In an interview with Dr. Syed Shahzad-ul-Hussan, an Associate Professor at the Department of Biology and part of the NMR core team, he expressed that he had had a great time supervising the keen interns during their training. He explained that he initially came across the NMR spectroscopy during his MPhil and later during his PhD in Bio-organic Chemistry at the University of Luebeck, Germany, where his advisor encouraged his interest in discovering answers on the atomic level. He fondly remembers how deeply engrossed he was in trying to solve the structure of a protein during his Postdoc, that his supervisor would come in the evening to say, "Go home now!", because 15-16 hours would have passed without Dr. Shahzad noticing. And this is exactly what he loves about his work – discovering the structural basis of a biological process because it gives a real picture. Using the NMR has been such an exceptional experience that it has become an integral part of his career. His research centres around drug discovery against viruses and comprehending the cross talk between viruses and the human immune system to subsequently obtain the necessary information for designing vaccines. He elucidated that NMR spectroscopy is crucial for this in several ways: to identify new molecules from nature as potential antiviral agents, to determine the structure of such compounds, to study the atomic level interactions between the drug and its viral target and then to further optimize their efficacy, and besides this, the structural and dynamic studies of protein and glycans can also aid in answering important biological questions of molecular recognition.
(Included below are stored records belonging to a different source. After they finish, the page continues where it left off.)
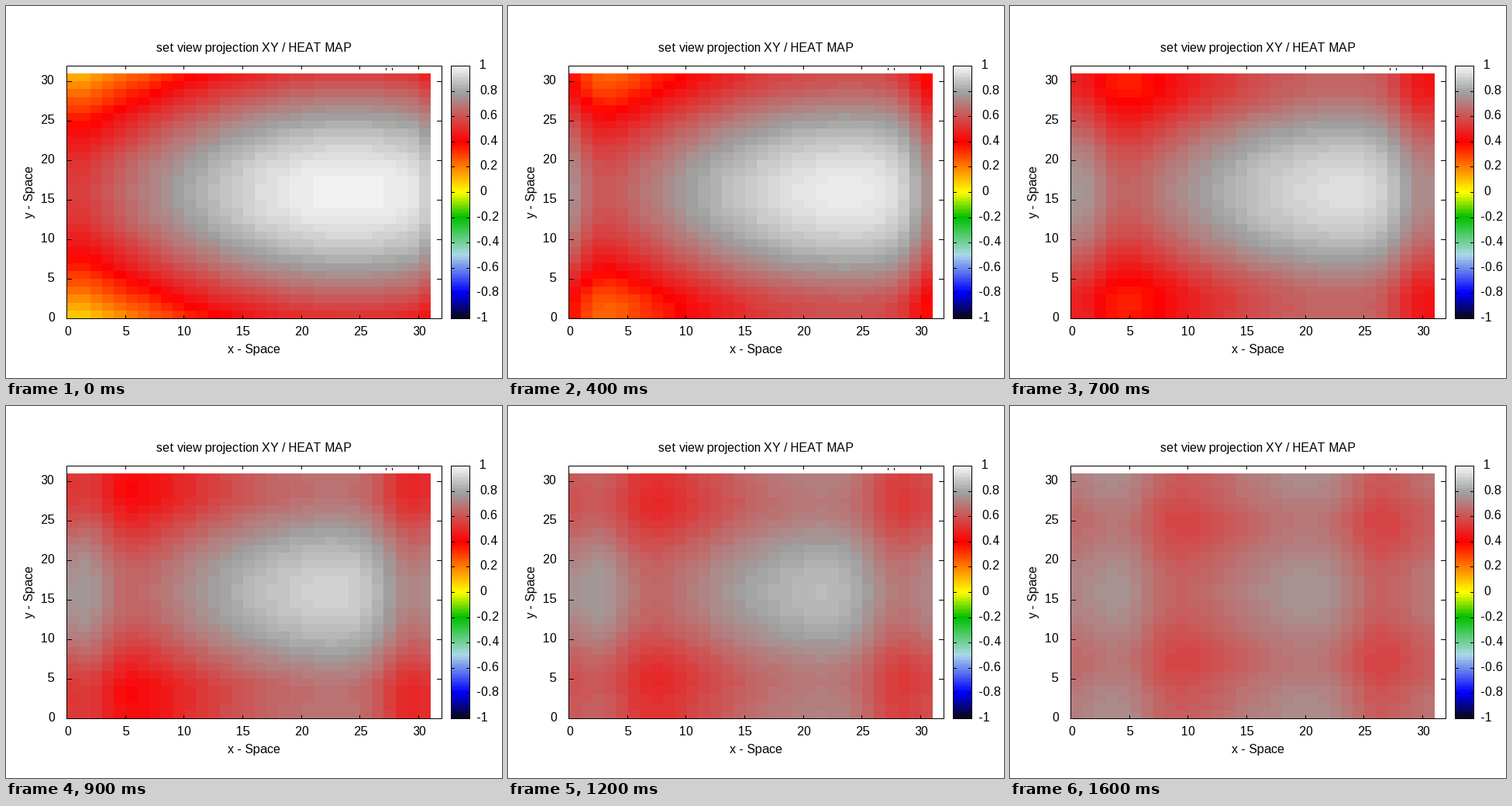
Animation, 640 px wide and 480 px high, one loop 1700 ms. Source, as a matplotlib script:

```python
import numpy as np
import matplotlib.pyplot as plt
from matplotlib.animation import FuncAnimation
from matplotlib.colors import LinearSegmentedColormap
from matplotlib.patches import Rectangle

W, H, DPI = 640, 480, 100
N, FRAMES = 32, 17
LEFT, RIGHT, TOP, BOTTOM = 78.5, 562.5, 77.5, 403.5
BAR_LEFT, BAR_RIGHT = 574.5, 598.5
COURANT2 = 0.21

STOPS = [(-1, "#080820"), (-0.8, "#0000ff"), (-0.5, "#add8e6"),
         (-0.2, "#00c000"), (0, "#ffff00"), (0.4, "#ff0000"),
         (0.8, "#a0a0a0"), (1, "#f2f2f2")]
palette = LinearSegmentedColormap.from_list(
    "heat", [((v + 1) / 2, c) for v, c in STOPS], N=128)

plt.rcParams["font.family"] = "Liberation Sans"
plt.rcParams["font.size"] = 16 * 72 / DPI
plt.rcParams["text.hinting_factor"] = 1  # whole-pixel letter advances


def evolve(start):
    """Periodic 1D wave equation, implicit in time, starting at rest."""
    eye = np.eye(N)
    lap = np.roll(eye, 1, 0) + np.roll(eye, -1, 0) - 2 * eye
    step = np.linalg.inv(eye - COURANT2 * lap)
    old, now, states = start, start, []
    for _ in range(FRAMES):
        old, now = now, step @ (2 * now - old)
        states.append(now)
    return states


def midpoints(v):
    return (v[1:] + v[:-1]) / 2


# The wave is linear and the start is a sum, so x and y evolve separately.
index = np.arange(N)
waves_x = evolve(0.5 * np.sin(np.pi * index / 48))
waves_y = evolve(0.5 * np.sin(np.pi * index / 32))


def field(i):
    return midpoints(waves_y[i])[:, None] + midpoints(waves_x[i])[None, :]


fig = plt.figure(figsize=(W / DPI, H / DPI), dpi=DPI, facecolor="white")
ax = fig.add_axes([0, 0, 1, 1])
ax.axis("off")


def line(x0, y0, x1, y1):
    """One-pixel straight line between two pixel centres."""
    corner = (min(x0, x1) - 0.5, min(y0, y1) - 0.5)
    ax.add_patch(Rectangle(corner, abs(x1 - x0) + 1, abs(y1 - y0) + 1,
                           color="black", lw=0, antialiased=False, zorder=3))


def box(x0, y0, x1, y1):
    line(x0, y0, x1, y0)
    line(x0, y1, x1, y1)
    line(x0, y0, x0, y1)
    line(x1, y0, x1, y1)


def label(x, y, text, ha="center", **kw):
    ax.text(x, y, text, ha=ha, va="baseline", color="black", **kw)


def image(data, extent):
    return ax.imshow(data, cmap=palette, vmin=-1, vmax=1, origin="lower",
                     extent=extent, aspect="auto", interpolation="nearest",
                     zorder=2)


heat = image(field(0), (79, 548, 403, 87))
image(np.linspace(-0.999, 0.999, 128)[:, None], (575, 598, 403, 78))

box(LEFT, TOP, RIGHT, BOTTOM)
box(BAR_LEFT, TOP, BAR_RIGHT, BOTTOM)

for v in range(0, 31, 5):
    x = np.floor(LEFT + v * (RIGHT - LEFT) / N) + 0.5
    y = np.floor(BOTTOM - v * (BOTTOM - TOP) / N) + 0.5
    line(x, BOTTOM, x, BOTTOM - 4)
    line(x, TOP, x, TOP + 4)
    line(LEFT, y, LEFT + 6, y)
    line(RIGHT, y, RIGHT - 6, y)
    label(x + 1, 425, str(v))
    label(63, y + 3.5, str(v), ha="right")

for k in range(-5, 6):
    y = np.floor((TOP + BOTTOM) / 2 - k / 5 * (BOTTOM - TOP) / 2) + 0.5
    line(BAR_LEFT, y, BAR_LEFT + 4, y)
    line(BAR_RIGHT, y, BAR_RIGHT - 4, y)
    label(607 if k < 0 else 611, y + 3.5, f"{k / 5:g}", ha="left")

label(320.5, 59, "set view projection XY / HEAT MAP")
label(319.5, 448, "x - Space")
label(35.5, 240, "y - Space", rotation=90, rotation_mode="anchor")

# Quote marks of the blank legend entry
for x in (490.5, 498.5):
    line(x, 80.5, x, 82.5)

ax.set_xlim(0, W)
ax.set_ylim(H, 0)


def update(i):
    heat.set_data(field(i))
    return [heat]


anim = FuncAnimation(fig, update, frames=FRAMES, interval=100,
                     repeat=True, repeat_delay=0)
plt.show()
```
So, the next time you come across the NMR spectrometer, I hope you find to it to be a glorious example of human ingenuity and innovation; with each piece of data bringing clarity to the jigsaw puzzle of scientific questions and conundrums, and that this remarkable contraption inspires you to join the NMR bandwagon.
This story is submitted by Sitara Hassan belongs from the first cohort of the Carl Sagan Write-for-Science initiative taken by the Dean's Office Science Communication Cell at SBASSE, she is also working as a Research Assistant at the Department of Biology.